I’d like to spend this coming week experimenting in the kitchen. I wonder if I might shift my culinary mindset if I treat myself as a guest at my own table. Perhaps I’ll find a new creative outlet I hadn’t considered before. Or perhaps I’ll notice the impact of paying more attention to a daily habit connected with self care (not my best thing).

Wednesday, March 21, 2018

#SOL18 Day 21: Celebrating a Wish Come True

On a rainy night

Years ago,

Winding our way

Up a mountain trail,

She shared her umbrella—

Welcoming me into a community

I hadn’t known I needed yet.

Writer to writer

A friendship took root.

Over years

We shared the same dream.

Crafting our own paths yet

Criss crossing

At just the right times.


Navigating each next best step

In the company of fellow writers.

Soaking in




Breathing out



                              Magic-making words.

A box arrived today. . .

Cradling two copies of her first novel

Beaming up—

Bright and new

And real (!!).

The fruit of her persistence

Powers me on

As I hack away

At the weeds (currently)


To impede my own progress.

So thrilled

(And thankful)

For this someone

Who has always

Cheered everyone on.

Someone whose first instinct

Is always

To extend her umbrella.

(It is true

What can grow

When we keep writing.)

Tuesday, March 20, 2018

#SOL18 Day 20: Not Writing. . .


I have completely fallen off the slicing truck the past few days. . . and I miss it. I had just reached that magical point of enough days writing in a row where I was starting to find that spark of an idea in unexpected places. The flash of inspiration was coming faster each day--sometimes multiple times in a day, so I had generated a backup list of moments to dig into later.

And then one day of not carving out time to write somehow spiraled into four, and I’m afraid if I don’t stop the momentum of not writing now I will blink and March will be over.

I can feel myself not writing.
I can feel myself making excuses for why I don’t have time.

And it’s true. If I don’t put time to write in my calendar, I don’t have time for writing.

So today, writing time is during lunch. Even if this slice isn’t anything extraordinary, I will post it--because posting means I am writing.
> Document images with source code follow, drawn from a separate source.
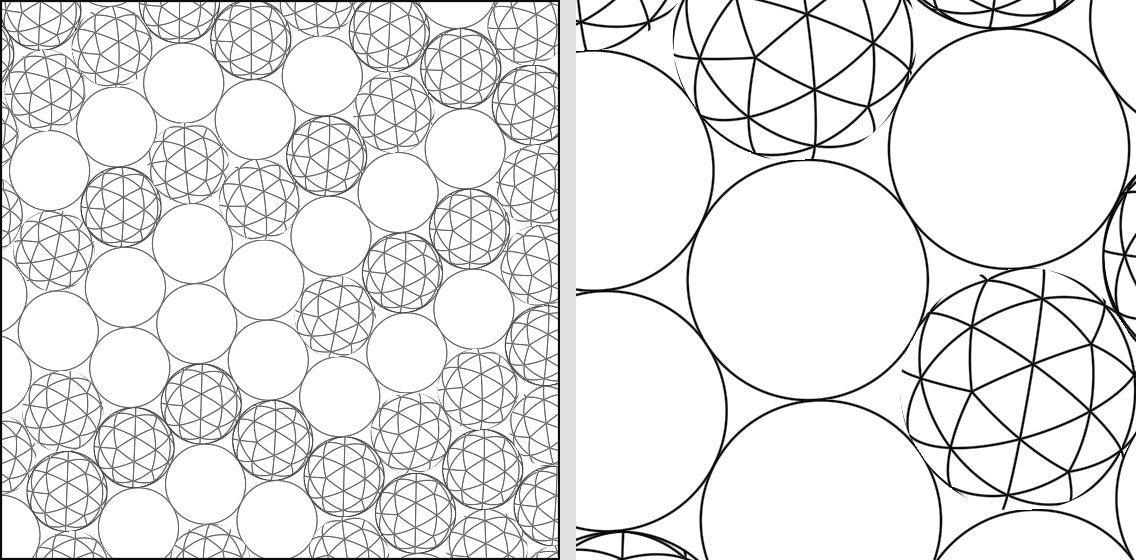
Left: the whole. Right: its middle third, enlarged.
This pattern is drawn by a Shadertoy shader. Its source:

```glsl
const vec3 PAPER = vec3(1.0);
const vec3 INK = vec3(0.04);
const float LINE_WIDTH = 0.00142;
const float FRAME_WIDTH = 0.0038;
const float BALL_RADIUS = 0.0715;
const float SOFTNESS = 1.3; // line filter size in pixels
const float BLANK_SHARE = 0.42;

// Hexagonal close packing, turned a few degrees
const vec2 ANCHOR = vec2(0.0807, 0.8385);
const mat2 LATTICE = mat2(0.1198, 0.0781, -0.0078, 0.1432);

float hash(vec2 p) {
    vec3 h = fract(vec3(p.xyx) * 0.1031 + 0.37);
    h += dot(h, h.yzx + 33.33);
    return fract((h.x + h.y) * h.z);
}

vec2 turn(vec2 v, float angle) {
    float c = cos(angle), s = sin(angle);
    return mat2(c, s, -s, c) * v;
}

// Coverage of a soft pixel by a thin line at distance d
float stroke(float d, float width, float px) {
    float size = SOFTNESS * px;
    float span = min(d + 0.5 * size, 0.5 * width) - max(d - 0.5 * size, -0.5 * width);
    return clamp(span / size, 0.0, 1.0);
}

// Coverage of one pixel by a solid with signed distance d
float fill(float d, float px) {
    return clamp(0.5 - d / px, 0.0, 1.0);
}

float overlay(float a, float b) {
    return a + b - a * b;
}

// Columns of the frame: surface point and its two screen derivatives
mat3 foldAcross(mat3 frame, vec3 normal) {
    vec3 d = normal * frame;
    return d.x < 0.0 ? frame - 2.0 * outerProduct(normal, d) : frame;
}

// Screen distance to the great circle with the given pole
float arcDistance(mat3 frame, vec3 pole) {
    vec3 d = pole * frame;
    return abs(d.x) / length(d.yz);
}

vec3 toLocal(vec3 v, vec3 pose) {
    v.yz = turn(v.yz, pose.x);
    v.xz = turn(v.xz, pose.y);
    v.xy = turn(v.xy, pose.z);
    return v;
}

// Distance to the edges of a two-frequency geodesic sphere, q in the unit disc
float geodesicDistance(vec2 q, vec3 pose) {
    float z = sqrt(max(1.0 - dot(q, q), 0.0));
    vec2 slope = -q / max(z, 0.1);
    mat3 frame = mat3(toLocal(vec3(q, z), pose),
                      toLocal(vec3(1.0, 0.0, slope.x), pose),
                      toLocal(vec3(0.0, 1.0, slope.y), pose));

    // Icosahedral mirrors reduce the sphere to one triangle
    float c = cos(radians(36.0));
    vec3 mirror = vec3(-0.5, -c, sqrt(0.75 - c * c));
    for (int i = 0; i < 5; i++) {
        frame = foldAcross(frame, vec3(1.0, 0.0, 0.0));
        frame = foldAcross(frame, vec3(0.0, 1.0, 0.0));
        frame = foldAcross(frame, mirror);
    }
    vec3 medialPole = normalize(vec3(mirror.y, -mirror.x, 0.0));
    return min(arcDistance(frame, vec3(0.0, 1.0, 0.0)), arcDistance(frame, medialPole));
}

// Lattice index of the nearest ball
vec2 nearestBall(vec2 p) {
    vec2 base = floor(inverse(LATTICE) * p);
    vec2 best = base;
    float bestDistance = 1e3;
    for (int k = 0; k < 4; k++) {
        vec2 id = base + vec2(k & 1, k >> 1);
        float d = distance(p, LATTICE * id);
        if (d < bestDistance) {
            bestDistance = d;
            best = id;
        }
    }
    return best;
}

// Blanks recur along each column with an uneven beat
bool isBlank(vec2 id) {
    float beat = id.y * BLANK_SHARE + hash(vec2(id.x, 7.0));
    return fract(beat + 0.35 * hash(id + 13.0)) < BLANK_SHARE;
}

// Ink of one ball: blank disc, outlined mesh or bare mesh
float ballInk(vec2 offset, vec2 id, float px) {
    float r = length(offset);
    float outline = stroke(abs(r - BALL_RADIUS), LINE_WIDTH, px);
    if (isBlank(id)) return outline;

    // Bare meshes are a little larger and stop short of their limb
    bool outlined = hash(id + 31.0) < 0.48;
    float meshRadius = BALL_RADIUS * (outlined ? 1.0 : 1.03);
    float reach = meshRadius * (outlined ? 1.0 : 0.985);

    vec3 jitter = vec3(hash(id + 53.0), hash(id + 71.0), hash(id + 97.0)) - 0.5;
    vec3 pose = vec3(0.25, 0.03, -0.53) + jitter * (outlined ? 0.08 : 0.4);
    float d = geodesicDistance(offset / meshRadius, pose) * meshRadius;
    float mesh = stroke(d, LINE_WIDTH, px) * fill(r - reach, px);
    return outlined ? overlay(mesh, outline) : mesh;
}

void mainImage(out vec4 fragColor, in vec2 fragCoord) {
    float px = 1.0 / iResolution.y;
    vec2 uv = fragCoord * px;
    vec2 canvas = iResolution.xy * px;

    vec2 p = uv - ANCHOR;
    vec2 id = nearestBall(p);
    float ink = ballInk(p - LATTICE * id, id, px);

    // Frame along the canvas edge
    vec2 margin = min(uv, canvas - uv);
    ink = max(ink, fill(min(margin.x, margin.y) - FRAME_WIDTH, px));

    fragColor = vec4(mix(PAPER, INK, ink), 1.0);
}
```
I feel like myself when I am writing.

Thursday, March 15, 2018

#SOL18 Day 15: #Walkout

Side by side

Voices magnified

By silence

Opting in to democracy

Keenly aware

Sincerely affected

Collectively moved to action

Shared grief

And hope

For the future

So proud of these kids